I will be writing a series of articles on how to train your dog to defer to you (meaning check in with you if they are scared). The first is very basic-having your dog look up at you (not your treats) when you say their name.

First things first. When you call your dog’s name-they should look at you. If they don’t you need some name training. Have some yummy treats ready and a clicker. Have your dog stand or sit in front of you. Call your dog’s name and when they look up at your eyes (not your treats), click then treat. *Now when I say look at your eyes I don’t mean you are staring at them, I just mean they look up at your face area. If your dog is having problems making eye contact, wait a few seconds and see if the dog finds your eyes. If they do, click and treat. If your dog is REALLY having trouble you can try holding the treat near your face to start, but fade it out-you don’t want your dog to focus on the treat-you want them to focus on you. After 80% accuracy with this (8 out of 10 times the dog looks at your eyes), move on to extending your arm straight out to the side with a treat in hand. Your dog will most likely look at the treat, call their name and when they look at you (your face) click and treat. It may be slower in the beginning, but eventually your dog will know once your arm goes out they need to look at your face before you even say anything! When you get to 80% try with the opposite arm, then treats in both hands. There are many possibilities-but this activity allows you and your dog to bong-and teaches them to look and focus on you, which will come in handy in frightful situations.
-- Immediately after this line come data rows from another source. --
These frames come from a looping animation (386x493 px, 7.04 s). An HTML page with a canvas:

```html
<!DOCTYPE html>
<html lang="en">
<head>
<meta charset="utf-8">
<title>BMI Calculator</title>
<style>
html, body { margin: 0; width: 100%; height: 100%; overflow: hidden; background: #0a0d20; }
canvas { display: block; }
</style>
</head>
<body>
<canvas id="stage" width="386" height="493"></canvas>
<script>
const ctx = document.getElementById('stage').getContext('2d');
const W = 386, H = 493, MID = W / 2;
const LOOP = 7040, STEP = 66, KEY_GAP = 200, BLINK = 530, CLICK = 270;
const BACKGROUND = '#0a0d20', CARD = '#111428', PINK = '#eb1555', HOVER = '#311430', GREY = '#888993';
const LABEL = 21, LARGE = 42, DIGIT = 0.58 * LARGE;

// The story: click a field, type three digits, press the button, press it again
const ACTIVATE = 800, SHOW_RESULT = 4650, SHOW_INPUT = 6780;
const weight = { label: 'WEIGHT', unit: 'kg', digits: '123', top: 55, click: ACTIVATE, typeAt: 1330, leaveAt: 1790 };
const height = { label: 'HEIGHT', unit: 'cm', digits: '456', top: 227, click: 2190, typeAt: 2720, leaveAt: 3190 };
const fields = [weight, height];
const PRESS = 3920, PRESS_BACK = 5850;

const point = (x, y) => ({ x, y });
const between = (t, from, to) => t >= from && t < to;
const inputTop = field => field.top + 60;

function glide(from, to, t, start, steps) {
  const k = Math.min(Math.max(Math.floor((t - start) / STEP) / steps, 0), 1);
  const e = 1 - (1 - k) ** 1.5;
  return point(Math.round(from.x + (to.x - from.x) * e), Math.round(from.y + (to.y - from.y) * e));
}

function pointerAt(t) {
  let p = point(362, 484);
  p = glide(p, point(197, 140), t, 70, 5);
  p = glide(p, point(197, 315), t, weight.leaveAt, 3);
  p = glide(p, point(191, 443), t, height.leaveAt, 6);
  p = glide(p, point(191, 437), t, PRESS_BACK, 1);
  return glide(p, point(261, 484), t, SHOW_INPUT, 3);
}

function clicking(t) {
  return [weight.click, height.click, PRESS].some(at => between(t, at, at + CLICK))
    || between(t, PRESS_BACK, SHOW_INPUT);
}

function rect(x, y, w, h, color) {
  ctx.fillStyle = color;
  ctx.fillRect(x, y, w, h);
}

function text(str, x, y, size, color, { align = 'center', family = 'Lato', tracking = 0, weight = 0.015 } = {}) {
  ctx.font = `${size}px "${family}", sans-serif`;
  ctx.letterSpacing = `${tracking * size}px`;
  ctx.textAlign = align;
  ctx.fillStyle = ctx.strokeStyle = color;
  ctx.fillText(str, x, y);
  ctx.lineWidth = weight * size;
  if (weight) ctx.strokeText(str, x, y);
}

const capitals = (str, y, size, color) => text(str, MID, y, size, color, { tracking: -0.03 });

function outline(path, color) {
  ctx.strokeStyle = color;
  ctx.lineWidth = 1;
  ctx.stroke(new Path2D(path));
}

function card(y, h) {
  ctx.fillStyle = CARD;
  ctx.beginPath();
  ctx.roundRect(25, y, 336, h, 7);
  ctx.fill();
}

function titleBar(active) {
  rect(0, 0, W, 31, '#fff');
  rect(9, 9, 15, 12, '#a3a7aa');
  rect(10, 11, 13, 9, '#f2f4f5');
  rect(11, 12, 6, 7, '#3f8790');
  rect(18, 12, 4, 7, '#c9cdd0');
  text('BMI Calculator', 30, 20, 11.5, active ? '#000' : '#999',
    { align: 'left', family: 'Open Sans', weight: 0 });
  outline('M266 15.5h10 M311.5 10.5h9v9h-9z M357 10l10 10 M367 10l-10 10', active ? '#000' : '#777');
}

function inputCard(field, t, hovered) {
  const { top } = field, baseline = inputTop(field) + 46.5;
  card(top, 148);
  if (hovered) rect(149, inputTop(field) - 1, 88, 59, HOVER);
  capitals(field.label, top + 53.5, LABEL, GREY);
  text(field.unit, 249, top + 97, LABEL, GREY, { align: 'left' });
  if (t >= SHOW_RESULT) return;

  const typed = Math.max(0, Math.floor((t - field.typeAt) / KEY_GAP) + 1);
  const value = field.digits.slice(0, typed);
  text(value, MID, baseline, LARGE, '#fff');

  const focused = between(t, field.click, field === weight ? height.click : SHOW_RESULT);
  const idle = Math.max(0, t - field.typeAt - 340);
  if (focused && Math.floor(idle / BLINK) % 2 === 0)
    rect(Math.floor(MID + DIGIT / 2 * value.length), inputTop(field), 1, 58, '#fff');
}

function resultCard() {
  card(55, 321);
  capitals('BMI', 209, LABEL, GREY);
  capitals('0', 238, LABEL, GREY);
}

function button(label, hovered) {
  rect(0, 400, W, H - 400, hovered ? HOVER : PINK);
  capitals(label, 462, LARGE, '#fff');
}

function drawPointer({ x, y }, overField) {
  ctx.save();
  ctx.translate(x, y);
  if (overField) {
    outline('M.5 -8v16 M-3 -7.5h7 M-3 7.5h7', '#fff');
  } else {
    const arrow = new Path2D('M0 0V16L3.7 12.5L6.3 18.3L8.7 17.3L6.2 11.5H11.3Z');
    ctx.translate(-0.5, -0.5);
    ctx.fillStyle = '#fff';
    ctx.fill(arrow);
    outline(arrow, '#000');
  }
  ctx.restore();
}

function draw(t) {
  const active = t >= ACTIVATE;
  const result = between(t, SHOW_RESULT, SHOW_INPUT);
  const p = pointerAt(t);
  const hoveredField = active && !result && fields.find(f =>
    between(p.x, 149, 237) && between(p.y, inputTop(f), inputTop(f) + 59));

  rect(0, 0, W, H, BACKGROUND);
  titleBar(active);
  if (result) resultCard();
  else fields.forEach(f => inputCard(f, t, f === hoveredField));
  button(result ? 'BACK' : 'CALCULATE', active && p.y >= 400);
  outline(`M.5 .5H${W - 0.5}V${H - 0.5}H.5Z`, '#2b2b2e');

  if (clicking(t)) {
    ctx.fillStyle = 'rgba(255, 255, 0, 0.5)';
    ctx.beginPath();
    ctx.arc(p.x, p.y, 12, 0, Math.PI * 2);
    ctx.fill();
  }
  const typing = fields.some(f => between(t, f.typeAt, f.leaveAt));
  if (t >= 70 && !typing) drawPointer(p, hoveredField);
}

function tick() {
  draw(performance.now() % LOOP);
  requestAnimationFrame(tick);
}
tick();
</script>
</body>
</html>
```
**News update: A neighbor’s dog was 2 doors down (condos) and I was giving Oreo a haircut. The other dog was small but was putting on a show growling and kicking up dirt behind it. Oreo looked, licked her lips, then focused on me and was fine-yay! Also-WE SOLD OUR CONDO!! Yay! We are out on the road today looking for homes, can’t wait for a yard for Oreo (and for growing vegetables!).